**THE TASK**
The answer must consist only of the lines from the line with "190L390 166M386 187L401" to the line with "215Q333 242 321", both included, exactly as they stand below.

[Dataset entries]
· · · · · · ·
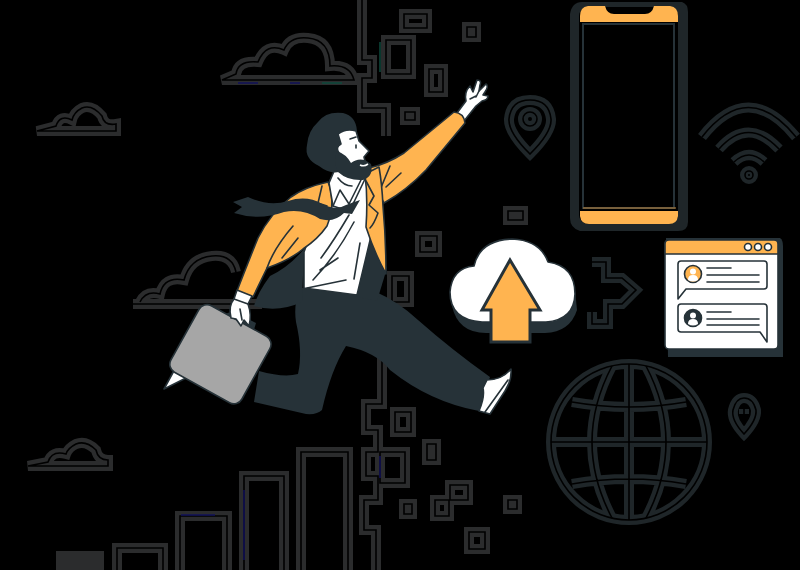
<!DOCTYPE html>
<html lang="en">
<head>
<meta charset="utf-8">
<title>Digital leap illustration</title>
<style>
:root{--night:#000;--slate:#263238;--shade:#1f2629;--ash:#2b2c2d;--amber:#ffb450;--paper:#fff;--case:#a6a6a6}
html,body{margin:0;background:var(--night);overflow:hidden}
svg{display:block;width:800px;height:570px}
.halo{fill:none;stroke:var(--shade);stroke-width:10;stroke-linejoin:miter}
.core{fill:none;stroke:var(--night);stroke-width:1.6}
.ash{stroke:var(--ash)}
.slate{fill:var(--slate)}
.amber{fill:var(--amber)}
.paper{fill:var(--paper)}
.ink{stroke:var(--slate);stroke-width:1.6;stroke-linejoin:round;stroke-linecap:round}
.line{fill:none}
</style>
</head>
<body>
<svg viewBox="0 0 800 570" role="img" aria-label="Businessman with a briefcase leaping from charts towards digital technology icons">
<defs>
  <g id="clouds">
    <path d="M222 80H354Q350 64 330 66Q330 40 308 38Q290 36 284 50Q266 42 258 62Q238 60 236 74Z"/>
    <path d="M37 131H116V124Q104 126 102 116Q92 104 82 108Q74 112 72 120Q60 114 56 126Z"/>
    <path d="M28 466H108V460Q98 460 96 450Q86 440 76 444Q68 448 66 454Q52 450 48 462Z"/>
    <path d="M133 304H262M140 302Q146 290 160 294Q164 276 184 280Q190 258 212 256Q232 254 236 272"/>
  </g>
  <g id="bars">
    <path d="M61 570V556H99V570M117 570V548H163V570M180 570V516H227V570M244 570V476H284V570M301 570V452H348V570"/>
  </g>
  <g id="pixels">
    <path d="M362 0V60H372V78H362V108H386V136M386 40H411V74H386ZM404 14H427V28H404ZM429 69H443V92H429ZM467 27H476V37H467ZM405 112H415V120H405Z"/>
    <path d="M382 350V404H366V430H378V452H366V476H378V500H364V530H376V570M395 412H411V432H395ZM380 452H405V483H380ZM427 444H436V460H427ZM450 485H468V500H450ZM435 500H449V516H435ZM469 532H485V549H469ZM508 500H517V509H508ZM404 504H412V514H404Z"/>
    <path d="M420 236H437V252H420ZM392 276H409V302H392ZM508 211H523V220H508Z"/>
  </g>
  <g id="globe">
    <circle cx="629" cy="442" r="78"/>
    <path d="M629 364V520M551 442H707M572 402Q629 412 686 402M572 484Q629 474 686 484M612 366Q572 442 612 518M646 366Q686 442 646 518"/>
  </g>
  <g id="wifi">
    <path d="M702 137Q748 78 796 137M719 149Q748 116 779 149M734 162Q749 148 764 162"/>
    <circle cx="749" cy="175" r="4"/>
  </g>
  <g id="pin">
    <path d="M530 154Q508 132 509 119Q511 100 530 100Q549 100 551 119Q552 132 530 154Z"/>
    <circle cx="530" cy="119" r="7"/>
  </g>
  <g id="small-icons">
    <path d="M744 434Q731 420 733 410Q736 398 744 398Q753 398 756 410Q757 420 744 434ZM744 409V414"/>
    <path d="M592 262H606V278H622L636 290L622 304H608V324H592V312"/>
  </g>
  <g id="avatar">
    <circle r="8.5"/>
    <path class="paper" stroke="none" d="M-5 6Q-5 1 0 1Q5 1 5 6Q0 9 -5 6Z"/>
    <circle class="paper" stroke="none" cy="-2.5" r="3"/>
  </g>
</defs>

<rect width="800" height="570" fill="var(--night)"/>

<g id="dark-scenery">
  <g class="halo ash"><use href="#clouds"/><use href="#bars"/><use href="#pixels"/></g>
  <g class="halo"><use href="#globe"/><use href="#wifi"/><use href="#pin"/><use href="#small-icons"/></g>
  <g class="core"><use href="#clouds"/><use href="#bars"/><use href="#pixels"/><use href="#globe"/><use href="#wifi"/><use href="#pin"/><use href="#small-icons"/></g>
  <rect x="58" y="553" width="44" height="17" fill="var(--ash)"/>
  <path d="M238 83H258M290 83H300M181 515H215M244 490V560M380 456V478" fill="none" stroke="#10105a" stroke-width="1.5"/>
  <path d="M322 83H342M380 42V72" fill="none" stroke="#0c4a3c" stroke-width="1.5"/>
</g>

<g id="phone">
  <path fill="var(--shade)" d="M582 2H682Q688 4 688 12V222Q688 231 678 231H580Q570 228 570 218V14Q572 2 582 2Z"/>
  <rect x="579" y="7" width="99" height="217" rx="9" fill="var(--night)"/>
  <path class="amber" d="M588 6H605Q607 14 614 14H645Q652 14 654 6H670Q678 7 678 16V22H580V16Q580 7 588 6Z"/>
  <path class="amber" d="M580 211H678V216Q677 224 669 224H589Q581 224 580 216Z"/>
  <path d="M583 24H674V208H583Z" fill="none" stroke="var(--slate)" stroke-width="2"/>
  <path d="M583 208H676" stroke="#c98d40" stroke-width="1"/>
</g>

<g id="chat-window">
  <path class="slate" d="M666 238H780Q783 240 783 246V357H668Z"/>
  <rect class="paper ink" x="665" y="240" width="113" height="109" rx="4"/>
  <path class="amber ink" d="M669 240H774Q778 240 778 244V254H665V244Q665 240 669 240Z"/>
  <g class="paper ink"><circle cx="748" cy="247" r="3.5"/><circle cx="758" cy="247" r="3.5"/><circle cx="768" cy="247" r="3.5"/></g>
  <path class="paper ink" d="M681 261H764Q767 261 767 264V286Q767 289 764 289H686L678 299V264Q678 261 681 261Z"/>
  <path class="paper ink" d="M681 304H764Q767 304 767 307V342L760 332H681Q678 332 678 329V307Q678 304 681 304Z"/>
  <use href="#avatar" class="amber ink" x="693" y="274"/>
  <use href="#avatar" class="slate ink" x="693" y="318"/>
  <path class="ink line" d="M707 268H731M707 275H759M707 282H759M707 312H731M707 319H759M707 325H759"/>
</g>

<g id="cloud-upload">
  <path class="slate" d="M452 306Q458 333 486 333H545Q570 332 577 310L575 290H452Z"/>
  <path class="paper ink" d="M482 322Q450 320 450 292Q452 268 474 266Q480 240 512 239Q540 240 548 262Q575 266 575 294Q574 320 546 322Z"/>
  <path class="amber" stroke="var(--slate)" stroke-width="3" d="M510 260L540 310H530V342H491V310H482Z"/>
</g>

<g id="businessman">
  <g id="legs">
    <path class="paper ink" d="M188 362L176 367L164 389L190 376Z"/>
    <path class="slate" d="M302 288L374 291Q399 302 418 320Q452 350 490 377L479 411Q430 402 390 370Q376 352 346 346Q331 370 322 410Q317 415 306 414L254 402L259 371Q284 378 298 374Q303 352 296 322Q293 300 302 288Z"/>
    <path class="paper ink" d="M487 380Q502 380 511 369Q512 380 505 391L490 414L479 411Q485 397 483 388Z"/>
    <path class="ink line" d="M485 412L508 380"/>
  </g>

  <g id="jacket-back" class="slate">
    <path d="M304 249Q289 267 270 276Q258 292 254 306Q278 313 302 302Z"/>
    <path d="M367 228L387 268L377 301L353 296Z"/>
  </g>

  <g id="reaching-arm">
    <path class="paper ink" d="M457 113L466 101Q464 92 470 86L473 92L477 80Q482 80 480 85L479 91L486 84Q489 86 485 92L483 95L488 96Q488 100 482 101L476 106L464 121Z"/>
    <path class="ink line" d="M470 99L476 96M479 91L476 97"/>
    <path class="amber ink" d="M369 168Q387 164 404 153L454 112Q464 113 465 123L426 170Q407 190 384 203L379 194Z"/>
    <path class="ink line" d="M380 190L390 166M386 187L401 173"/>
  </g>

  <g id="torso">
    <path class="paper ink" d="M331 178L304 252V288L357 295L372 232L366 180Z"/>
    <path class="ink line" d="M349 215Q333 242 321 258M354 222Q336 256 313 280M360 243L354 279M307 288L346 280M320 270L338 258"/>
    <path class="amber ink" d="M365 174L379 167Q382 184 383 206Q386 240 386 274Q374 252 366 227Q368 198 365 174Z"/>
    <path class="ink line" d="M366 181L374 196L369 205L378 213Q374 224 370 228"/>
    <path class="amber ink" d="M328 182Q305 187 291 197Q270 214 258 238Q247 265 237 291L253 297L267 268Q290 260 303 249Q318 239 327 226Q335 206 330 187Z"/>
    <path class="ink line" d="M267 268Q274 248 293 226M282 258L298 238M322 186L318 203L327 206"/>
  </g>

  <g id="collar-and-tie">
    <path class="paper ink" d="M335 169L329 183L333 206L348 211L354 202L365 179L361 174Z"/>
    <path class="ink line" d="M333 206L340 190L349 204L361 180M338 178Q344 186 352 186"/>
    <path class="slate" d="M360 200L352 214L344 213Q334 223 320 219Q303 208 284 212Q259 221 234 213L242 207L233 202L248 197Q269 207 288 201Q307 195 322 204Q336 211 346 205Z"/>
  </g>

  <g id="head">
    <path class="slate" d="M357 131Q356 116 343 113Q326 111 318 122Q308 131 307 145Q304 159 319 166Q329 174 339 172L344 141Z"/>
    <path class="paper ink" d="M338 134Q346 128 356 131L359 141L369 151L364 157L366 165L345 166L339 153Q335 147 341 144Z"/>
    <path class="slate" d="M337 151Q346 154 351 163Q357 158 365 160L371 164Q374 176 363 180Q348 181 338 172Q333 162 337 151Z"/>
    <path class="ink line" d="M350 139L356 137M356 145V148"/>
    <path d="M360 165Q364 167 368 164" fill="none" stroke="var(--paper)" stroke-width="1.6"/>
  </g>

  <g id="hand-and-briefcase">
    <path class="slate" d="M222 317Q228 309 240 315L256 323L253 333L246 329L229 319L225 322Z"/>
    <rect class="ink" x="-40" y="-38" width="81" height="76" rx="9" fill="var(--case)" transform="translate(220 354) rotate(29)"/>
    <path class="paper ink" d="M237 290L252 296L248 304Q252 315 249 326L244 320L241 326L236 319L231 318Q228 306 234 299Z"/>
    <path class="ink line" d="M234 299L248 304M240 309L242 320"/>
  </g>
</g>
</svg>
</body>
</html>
· · · · · · ·
**ANSWER BOX**
    <path class="ink line" d="M380 190L390 166M386 187L401 173"/>
  </g>

  <g id="torso">
    <path class="paper ink" d="M331 178L304 252V288L357 295L372 232L366 180Z"/>
    <path class="ink line" d="M349 215Q333 242 321 258M354 222Q336 256 313 280M360 243L354 279M307 288L346 280M320 270L338 258"/>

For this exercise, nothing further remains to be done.